Pages

Sunday, December 28, 2008

Classic Pimento Cheese

Basic pimento cheese spread, made with sharp cheddar cheese, chopped pimentos, mayonnaise, and for me, a little hot sauce, Cajun seasoning and Worcestershire.

Classic Pimento Cheese


Classic pimento cheese, in its purest form is simply shredded yellow, or sometimes white cheddar, anywhere from mild to extra sharp, according to personal taste, and chopped or pureed pimentos and sometimes, canned or freshly roasted red peppers instead.

Add a little pure mayonnaise, or depending on where you grew up in the South, even Miracle Whip salad dressing (but never at my house growing up). Traditionally, that'll be served up on white bread too - Bunny bread being our personal preference. That's about it, although there is many a Southern cook who is determined that she or he has that one secret ingredient they don't want to reveal to anybody.

You'll see pimento cheese made all kinds of ways these days - with cream cheese, vinegar, mustard, and a wide variety of cheeses, and even I have a few of my own not-so-secret weapons that, I think, make pimento cheese just right.


Here in the Deep South, we generally like a little kick to ours, so besides a dash or two of good ole Worcestershire sauce that many Southerners use, you'll often find a bit of hot sauce and maybe a bit of cayenne or Cajun seasoning in the mix too.

Mix all that stuff up in a big ole bowl.


Add more mayonnaise as needed for the consistency you like.


Now you can just go and spread it on some bread, white is traditional...


...slap a lid on it and and there you have it. The pâté of the South.

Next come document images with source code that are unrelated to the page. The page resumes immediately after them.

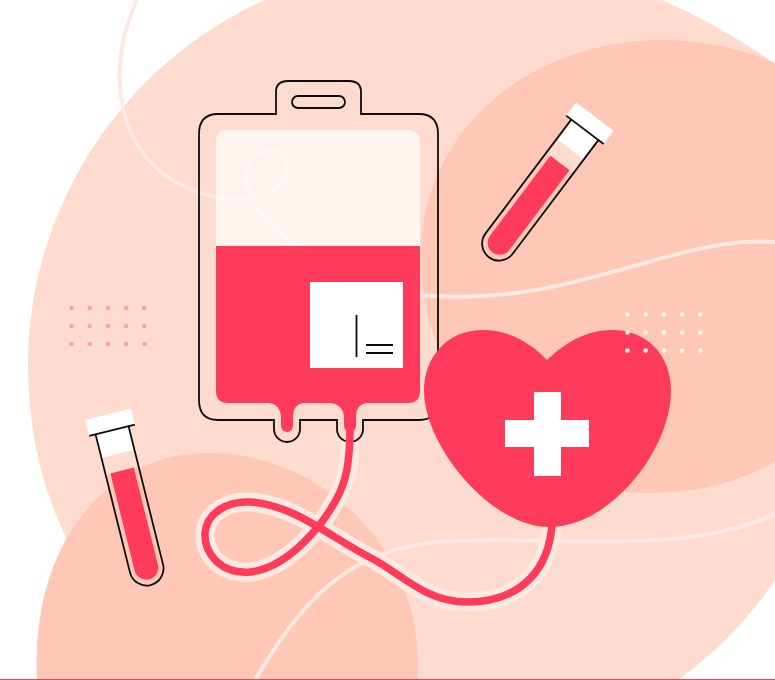
<!DOCTYPE html>
<html lang="en">
<head>
<meta charset="utf-8">
<title>Blood donation illustration</title>
<style>
:root {
  --blood: #ff3b5c;
  --blush: #fddbcf;
  --peach: #ffc7b6;
  --dot: #fba78c;
  --ribbon: #fde9e2;
  --ink: #0d0d0d;
  --white: #fff;
}
html, body { margin: 0; background: var(--white); overflow: hidden; }
svg { display: block; width: 775px; height: 680px; }
.blush { fill: var(--blush); }
.peach { fill: var(--peach); }
.blood { fill: var(--blood); }
.white { fill: var(--white); }
.outline { fill: none; stroke: var(--ink); stroke-width: 1.8; }
.ribbon { fill: none; stroke: var(--ribbon); stroke-width: 4; }
.hose-glow { fill: none; stroke: var(--ribbon); stroke-width: 19; }
.hose { fill: none; stroke: var(--blood); stroke-width: 7.5; }
.dots-warm { fill: var(--dot); }
</style>
</head>
<body>
<svg viewBox="0 0 775 680" role="img" aria-label="Blood bag connected by a tube to a heart with a white cross, with two test tubes">
  <defs>
    <g id="dot-row">
      <circle r="2.2"/><circle cx="18.2" r="2.2"/><circle cx="36.4" r="2.2"/><circle cx="54.6" r="2.2"/><circle cx="72.8" r="2.2"/>
    </g>
    <g id="dot-grid">
      <use href="#dot-row"/><use href="#dot-row" y="18"/><use href="#dot-row" y="36"/>
    </g>
    <g id="test-tube">
      <path class="peach" d="M-16 9H16V151A16 16 0 0 1-16 151Z"/>
      <rect class="white" x="-16" y="8" width="32" height="25"/>
      <rect class="blush" x="-16" y="33" width="32" height="17"/>
      <path class="blood" d="M-12 50H12V150A12 12 0 0 1-12 150Z"/>
      <path class="outline" d="M-17 8V151A17 17 0 0 0 17 151V8"/>
      <rect class="white" x="-23.5" y="-8" width="47" height="16"/>
      <path class="outline" d="M-23.5 8.5H23.5"/>
    </g>
    <path id="hose-path" d="M350 424C350 455 348 474 340 492C325 524 288 568 250 572C220 574 204 553 205 533C207 512 228 501 250 502C295 505 330 537 371 558C402 574 425 602 467 602C520 602 550 570 552 522"/>
  </defs>

  <g id="backdrop">
    <path class="blush" d="M265 0C120 65 28 210 28 365C28 430 42 490 68 541L140 680H678Q737 637 775 580V64Q720 25 662 0Z"/>
    <path class="peach" d="M775 63C740 48 700 40 663 40C530 40 422 130 421 253C421 390 520 493 650 493C695 493 740 482 775 462Z"/>
    <path class="peach" d="M37 680C30 540 110 453 208 453C320 453 418 545 418 665V680Z"/>
  </g>

  <g id="ribbons">
    <path class="ribbon" d="M137 0C108 65 115 135 162 173C208 206 272 209 285 176C293 154 273 146 260 153C235 165 243 212 297 246"/>
    <path class="ribbon" d="M418 295C575 309 670 235 775 242"/>
    <path class="ribbon" d="M255 680C300 605 345 546 450 541C560 536 685 556 775 514"/>
  </g>

  <use class="dots-warm" href="#dot-grid" x="71.5" y="308"/>

  <g id="blood-bag">
    <path class="outline" d="M276 114V92Q276 81 288 81H349Q361 81 361 92V114H419Q438 114 438 134V400Q438 420 419 420H363V429A13 13 0 0 1 337 429V420H300V429A13 13 0 0 1 274 429V420H218Q199 420 199 400V134Q199 114 218 114Z"/>
    <rect class="outline" x="292" y="96" width="53" height="12" rx="6"/>
    <path class="white" fill-opacity=".7" d="M216 246V142Q216 130 228 130H408Q420 130 420 142V246Z"/>
    <path class="blood" d="M216 246H420V391Q420 403 408 403H366Q356 405 356 416V426A6 6 0 0 1 344 426V416Q343 405 331 403H303Q293 405 293 416V426A6 6 0 0 1 281 426V416Q280 405 270 403H228Q216 403 216 391Z"/>
    <rect class="white" x="310" y="282" width="93" height="86"/>
    <path class="outline" d="M356.5 315V357M366 345H393M366 353H393"/>
  </g>

  <g id="hose">
    <path class="hose-glow" d="M350 442C349 467 347 477 340 492C325 524 288 568 250 572C220 574 204 553 205 533C207 512 228 501 250 502C295 505 330 537 371 558C402 574 425 602 467 602C520 602 550 570 552 522"/>
    <use class="hose" href="#hose-path"/>
  </g>

  <g id="heart">
    <path class="blood" d="M547 360C530 342 508 330 483 330C448 330 424 356 424 391C424 445 490 527 549 527C611 527 671 449 671 391C671 354 646 330 612 330C587 330 566 342 547 360Z"/>
    <path class="white" d="M534 392H561V420H589V447H561V476H534V447H505V420H534Z"/>
  </g>

  <use class="white" href="#dot-grid" x="627.5" y="314.5"/>

  <use href="#test-tube" transform="translate(590 123) rotate(37)"/>
  <use href="#test-tube" transform="translate(110 422) rotate(-14)"/>

  <rect id="base-line" class="blood" y="679" width="775" height="1"/>
</svg>
</body>
</html>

But... to me, pimento always calls for little quartered tea sandwiches, even when it's just for me, so that's what I'm doing here. You can certainly get far more fancy than finger sandwiches, but we'll go old school here, like Mama used to make for those sweet bridal showers or that surprise shower for the expecting mama. Spread the filling out on the bread, but not quite to the edge. If you're making these for a party, you'll want to make a fairly thin layer. I'm making these generous for consumption by Mary.

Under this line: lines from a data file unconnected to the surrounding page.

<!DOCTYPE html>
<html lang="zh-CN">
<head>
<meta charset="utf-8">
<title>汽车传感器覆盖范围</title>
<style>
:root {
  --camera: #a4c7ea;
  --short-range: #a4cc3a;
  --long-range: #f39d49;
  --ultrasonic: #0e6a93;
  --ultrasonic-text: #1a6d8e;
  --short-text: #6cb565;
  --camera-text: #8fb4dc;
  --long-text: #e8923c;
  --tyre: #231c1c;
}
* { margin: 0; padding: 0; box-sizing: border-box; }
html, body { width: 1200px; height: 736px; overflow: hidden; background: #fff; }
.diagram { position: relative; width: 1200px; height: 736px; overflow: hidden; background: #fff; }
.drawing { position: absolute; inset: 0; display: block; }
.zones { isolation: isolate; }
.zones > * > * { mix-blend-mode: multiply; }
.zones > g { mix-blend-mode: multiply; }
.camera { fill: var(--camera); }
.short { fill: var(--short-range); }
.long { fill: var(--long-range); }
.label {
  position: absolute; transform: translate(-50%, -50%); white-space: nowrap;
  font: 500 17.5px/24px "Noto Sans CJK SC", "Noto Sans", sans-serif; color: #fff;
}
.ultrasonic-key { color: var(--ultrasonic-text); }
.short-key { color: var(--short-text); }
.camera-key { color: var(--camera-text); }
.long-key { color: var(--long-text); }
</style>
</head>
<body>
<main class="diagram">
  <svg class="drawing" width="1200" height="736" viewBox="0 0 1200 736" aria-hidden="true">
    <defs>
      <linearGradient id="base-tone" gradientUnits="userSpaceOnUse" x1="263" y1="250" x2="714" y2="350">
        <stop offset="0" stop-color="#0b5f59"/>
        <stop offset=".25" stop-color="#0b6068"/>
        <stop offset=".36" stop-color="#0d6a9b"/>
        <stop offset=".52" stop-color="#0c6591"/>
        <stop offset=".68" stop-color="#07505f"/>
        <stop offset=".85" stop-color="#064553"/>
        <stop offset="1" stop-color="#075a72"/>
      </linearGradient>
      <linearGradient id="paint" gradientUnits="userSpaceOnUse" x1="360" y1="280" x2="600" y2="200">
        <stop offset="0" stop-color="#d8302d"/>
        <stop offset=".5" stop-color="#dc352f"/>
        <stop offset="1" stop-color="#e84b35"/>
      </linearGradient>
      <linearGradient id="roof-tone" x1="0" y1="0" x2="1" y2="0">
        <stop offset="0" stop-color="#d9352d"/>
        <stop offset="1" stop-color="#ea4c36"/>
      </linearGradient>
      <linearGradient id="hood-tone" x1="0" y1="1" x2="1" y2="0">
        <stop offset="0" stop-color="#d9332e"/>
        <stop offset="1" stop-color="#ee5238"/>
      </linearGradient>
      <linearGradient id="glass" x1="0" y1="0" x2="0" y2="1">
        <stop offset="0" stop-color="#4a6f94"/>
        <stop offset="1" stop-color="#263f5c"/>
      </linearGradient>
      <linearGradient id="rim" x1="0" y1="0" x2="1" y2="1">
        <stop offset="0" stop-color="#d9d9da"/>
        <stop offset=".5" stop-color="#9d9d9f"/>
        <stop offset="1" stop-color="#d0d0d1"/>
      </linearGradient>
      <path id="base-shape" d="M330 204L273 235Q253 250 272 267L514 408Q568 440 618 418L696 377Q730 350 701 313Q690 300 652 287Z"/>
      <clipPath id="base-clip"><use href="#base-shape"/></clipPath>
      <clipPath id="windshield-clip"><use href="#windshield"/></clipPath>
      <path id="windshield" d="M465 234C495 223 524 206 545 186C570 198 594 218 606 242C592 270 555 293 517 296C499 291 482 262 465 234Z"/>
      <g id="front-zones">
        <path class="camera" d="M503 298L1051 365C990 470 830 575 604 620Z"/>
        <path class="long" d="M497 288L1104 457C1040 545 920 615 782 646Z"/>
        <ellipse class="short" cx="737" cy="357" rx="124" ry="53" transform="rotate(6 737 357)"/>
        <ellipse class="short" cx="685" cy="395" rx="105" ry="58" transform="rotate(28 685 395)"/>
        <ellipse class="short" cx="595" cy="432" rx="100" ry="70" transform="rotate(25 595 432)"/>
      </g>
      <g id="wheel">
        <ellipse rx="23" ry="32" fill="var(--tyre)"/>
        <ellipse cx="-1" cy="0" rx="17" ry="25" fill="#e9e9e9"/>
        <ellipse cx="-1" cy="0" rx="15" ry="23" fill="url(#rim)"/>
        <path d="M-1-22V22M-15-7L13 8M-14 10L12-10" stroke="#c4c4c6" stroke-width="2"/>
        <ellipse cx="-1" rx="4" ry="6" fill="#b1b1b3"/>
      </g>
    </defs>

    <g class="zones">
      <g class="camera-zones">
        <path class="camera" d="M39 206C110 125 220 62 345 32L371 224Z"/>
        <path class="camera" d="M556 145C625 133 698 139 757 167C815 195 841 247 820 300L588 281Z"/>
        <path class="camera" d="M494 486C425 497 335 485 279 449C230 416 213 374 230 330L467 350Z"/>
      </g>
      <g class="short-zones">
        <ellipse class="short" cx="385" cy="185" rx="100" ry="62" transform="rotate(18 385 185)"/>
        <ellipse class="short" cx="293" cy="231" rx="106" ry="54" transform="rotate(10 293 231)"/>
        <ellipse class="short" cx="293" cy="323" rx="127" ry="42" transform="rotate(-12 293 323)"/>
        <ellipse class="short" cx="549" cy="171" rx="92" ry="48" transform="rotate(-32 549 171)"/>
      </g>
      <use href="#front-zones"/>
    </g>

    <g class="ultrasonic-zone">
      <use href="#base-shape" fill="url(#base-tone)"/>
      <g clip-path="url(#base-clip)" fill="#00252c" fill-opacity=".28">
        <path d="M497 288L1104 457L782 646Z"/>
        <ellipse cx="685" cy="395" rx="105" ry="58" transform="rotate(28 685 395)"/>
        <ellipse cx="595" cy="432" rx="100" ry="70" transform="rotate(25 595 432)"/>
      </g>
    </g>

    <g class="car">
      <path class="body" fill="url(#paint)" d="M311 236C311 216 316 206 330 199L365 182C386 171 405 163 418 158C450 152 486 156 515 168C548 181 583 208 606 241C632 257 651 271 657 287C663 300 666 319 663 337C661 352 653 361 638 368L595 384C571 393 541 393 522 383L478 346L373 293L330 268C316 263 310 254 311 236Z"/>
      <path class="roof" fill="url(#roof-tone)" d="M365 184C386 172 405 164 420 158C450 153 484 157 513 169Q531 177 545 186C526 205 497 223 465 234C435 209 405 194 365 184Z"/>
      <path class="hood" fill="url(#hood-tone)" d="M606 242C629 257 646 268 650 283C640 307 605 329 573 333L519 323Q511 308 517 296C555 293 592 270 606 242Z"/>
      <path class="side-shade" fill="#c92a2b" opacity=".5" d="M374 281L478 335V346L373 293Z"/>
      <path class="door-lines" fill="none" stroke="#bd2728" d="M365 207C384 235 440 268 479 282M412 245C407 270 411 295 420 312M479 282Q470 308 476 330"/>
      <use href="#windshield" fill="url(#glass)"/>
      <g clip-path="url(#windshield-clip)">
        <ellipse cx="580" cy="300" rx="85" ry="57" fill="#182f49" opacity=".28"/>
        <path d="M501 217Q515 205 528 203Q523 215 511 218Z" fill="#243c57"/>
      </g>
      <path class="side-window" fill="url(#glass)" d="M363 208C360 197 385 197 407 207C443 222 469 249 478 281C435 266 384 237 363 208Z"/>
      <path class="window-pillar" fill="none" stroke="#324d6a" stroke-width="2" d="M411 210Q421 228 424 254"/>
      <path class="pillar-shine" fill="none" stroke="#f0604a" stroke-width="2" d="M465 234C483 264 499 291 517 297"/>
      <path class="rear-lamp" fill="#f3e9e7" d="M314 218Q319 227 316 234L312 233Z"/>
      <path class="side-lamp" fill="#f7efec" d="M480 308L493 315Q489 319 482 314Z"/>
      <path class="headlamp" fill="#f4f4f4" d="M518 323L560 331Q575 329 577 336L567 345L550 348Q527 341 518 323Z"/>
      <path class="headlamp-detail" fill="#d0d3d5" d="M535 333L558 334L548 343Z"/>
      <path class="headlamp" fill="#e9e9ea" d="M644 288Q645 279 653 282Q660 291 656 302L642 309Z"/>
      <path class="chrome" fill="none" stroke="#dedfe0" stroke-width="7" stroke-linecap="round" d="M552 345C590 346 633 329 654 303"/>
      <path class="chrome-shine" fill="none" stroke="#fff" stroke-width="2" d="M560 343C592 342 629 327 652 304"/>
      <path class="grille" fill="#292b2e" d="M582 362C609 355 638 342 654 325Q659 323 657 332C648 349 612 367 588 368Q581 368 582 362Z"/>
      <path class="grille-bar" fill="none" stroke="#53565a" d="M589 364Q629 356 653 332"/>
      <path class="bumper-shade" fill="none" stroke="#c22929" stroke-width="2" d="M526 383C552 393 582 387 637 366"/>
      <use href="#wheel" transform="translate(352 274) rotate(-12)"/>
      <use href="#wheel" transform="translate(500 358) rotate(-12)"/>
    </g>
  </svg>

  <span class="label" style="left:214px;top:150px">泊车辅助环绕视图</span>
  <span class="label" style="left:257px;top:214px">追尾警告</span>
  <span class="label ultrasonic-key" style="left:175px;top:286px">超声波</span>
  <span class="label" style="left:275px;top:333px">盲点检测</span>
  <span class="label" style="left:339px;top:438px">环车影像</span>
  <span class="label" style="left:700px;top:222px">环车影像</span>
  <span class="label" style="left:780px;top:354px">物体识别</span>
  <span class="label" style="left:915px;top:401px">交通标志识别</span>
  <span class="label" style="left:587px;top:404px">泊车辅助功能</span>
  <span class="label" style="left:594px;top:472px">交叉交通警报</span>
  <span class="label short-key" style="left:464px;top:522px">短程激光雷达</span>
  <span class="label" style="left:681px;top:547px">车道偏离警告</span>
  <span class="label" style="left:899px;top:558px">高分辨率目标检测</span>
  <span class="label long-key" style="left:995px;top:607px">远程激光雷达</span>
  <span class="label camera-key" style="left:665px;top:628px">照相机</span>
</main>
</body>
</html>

Stack about 3 sandwiches together at a time if you're slicing them right away. Otherwise, you can stack them up back in the bread bag and refrigerate until you are ready to slice. That also helps them to set and firm up. Don't freeze them though - everything tends to separate and, well, it might not be so pretty.

Use a serrated knife to trim off the crusts, and wipe the knife with a paper towel between trims to keep things tidy.

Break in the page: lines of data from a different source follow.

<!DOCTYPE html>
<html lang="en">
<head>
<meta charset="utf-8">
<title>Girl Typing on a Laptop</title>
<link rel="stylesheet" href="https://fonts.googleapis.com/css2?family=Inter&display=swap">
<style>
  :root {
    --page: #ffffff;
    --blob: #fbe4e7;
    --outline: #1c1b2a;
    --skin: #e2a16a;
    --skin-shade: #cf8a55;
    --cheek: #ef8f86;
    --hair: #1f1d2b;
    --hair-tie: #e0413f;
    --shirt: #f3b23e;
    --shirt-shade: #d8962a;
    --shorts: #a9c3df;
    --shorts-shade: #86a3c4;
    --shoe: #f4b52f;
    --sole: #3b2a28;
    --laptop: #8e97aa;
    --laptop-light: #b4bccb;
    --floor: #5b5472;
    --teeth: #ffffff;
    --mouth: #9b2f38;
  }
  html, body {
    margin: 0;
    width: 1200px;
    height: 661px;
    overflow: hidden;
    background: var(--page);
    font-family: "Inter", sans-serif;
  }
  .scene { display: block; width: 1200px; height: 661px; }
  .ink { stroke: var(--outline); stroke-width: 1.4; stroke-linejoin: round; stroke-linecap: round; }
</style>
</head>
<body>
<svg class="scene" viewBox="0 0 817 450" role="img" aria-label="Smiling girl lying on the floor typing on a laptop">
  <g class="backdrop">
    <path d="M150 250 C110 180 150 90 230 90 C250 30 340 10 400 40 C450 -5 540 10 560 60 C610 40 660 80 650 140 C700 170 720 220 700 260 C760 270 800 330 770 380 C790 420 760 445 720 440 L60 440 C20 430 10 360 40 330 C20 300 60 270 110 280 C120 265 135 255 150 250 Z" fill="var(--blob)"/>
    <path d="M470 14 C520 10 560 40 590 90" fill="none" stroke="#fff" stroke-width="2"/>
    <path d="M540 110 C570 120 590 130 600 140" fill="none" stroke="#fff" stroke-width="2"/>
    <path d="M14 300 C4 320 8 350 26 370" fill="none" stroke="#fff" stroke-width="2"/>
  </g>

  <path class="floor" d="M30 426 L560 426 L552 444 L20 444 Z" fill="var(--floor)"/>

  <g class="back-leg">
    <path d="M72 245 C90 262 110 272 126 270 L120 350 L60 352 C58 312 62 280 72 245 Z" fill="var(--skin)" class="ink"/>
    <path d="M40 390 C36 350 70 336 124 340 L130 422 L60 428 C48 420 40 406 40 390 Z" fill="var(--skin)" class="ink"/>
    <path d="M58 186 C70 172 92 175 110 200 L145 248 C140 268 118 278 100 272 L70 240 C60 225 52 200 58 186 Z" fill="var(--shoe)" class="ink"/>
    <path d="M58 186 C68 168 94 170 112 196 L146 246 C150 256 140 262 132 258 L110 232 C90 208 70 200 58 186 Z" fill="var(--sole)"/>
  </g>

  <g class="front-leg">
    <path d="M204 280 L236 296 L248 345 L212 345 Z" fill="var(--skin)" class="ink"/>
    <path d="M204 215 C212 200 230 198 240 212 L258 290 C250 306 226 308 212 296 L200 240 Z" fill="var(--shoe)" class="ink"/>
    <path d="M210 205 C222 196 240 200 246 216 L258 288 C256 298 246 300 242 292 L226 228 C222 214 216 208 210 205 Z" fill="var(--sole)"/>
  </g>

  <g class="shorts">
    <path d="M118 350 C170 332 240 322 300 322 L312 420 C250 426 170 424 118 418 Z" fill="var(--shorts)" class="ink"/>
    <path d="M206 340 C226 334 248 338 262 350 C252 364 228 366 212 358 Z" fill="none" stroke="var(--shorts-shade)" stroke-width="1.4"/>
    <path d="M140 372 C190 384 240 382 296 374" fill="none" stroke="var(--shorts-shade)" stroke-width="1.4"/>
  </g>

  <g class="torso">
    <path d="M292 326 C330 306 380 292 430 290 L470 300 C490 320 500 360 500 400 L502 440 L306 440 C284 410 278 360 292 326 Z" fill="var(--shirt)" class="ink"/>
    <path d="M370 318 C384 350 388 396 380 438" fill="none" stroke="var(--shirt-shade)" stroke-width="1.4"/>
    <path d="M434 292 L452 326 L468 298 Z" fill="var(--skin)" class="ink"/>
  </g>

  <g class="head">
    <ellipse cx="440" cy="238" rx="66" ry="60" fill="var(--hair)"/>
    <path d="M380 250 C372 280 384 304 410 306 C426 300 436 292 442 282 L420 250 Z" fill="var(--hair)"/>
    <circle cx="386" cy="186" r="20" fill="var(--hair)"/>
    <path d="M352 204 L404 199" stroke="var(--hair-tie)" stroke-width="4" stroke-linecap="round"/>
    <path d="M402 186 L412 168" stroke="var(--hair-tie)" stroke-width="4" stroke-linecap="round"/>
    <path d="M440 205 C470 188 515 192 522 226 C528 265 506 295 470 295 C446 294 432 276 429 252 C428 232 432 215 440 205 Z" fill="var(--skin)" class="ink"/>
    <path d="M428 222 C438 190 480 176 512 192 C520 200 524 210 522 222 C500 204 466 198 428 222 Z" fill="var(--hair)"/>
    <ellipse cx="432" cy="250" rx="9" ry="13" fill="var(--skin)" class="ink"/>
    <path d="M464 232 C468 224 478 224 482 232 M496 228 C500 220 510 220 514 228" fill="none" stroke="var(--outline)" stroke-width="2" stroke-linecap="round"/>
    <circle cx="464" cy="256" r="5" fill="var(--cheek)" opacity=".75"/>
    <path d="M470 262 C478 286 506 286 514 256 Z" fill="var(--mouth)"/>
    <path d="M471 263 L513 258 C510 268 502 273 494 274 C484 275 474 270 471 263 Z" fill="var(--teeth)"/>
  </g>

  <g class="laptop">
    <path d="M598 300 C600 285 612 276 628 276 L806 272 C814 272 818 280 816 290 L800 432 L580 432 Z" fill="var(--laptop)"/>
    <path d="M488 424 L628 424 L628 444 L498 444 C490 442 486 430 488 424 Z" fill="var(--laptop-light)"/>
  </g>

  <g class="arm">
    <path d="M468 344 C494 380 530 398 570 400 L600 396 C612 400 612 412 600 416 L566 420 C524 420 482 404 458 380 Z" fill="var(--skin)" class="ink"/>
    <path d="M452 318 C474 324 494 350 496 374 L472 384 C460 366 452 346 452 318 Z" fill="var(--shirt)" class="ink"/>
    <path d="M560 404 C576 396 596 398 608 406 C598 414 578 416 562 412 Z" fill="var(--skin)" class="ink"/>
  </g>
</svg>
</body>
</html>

Eat the trimmings or give them to the kids!


Cut the sandwiches in half diagonally, and then again, so you get quarters out of each sandwich.


A basic pimento cheese spread perfect for tiny finger sandwiches.


Here's how to make it.

For more of my southern favorites, visit my page on Pinterest!



Yum


Unable to view the printable below on your device? Tap/click here.



Posted by on December 28, 2008
Images and Full Post Content including Recipe ©Deep South Dish. Recipes are offered for your own personal use only and while pinning and sharing links is welcomed and encouraged, please do not copy and paste to repost or republish elsewhere such as other Facebook pages, blogs, websites, or forums without explicit prior permission. All rights reserved.

Material Disclosure: Unless otherwise noted, you should assume that post links to the providers of goods and services mentioned, establish an affiliate relationship and/or other material connection and that I may be compensated when you purchase from a provider. You are never under any obligation to purchase anything when using my recipes and you should always perform due diligence before buying goods or services from anyone via the Internet or offline.
.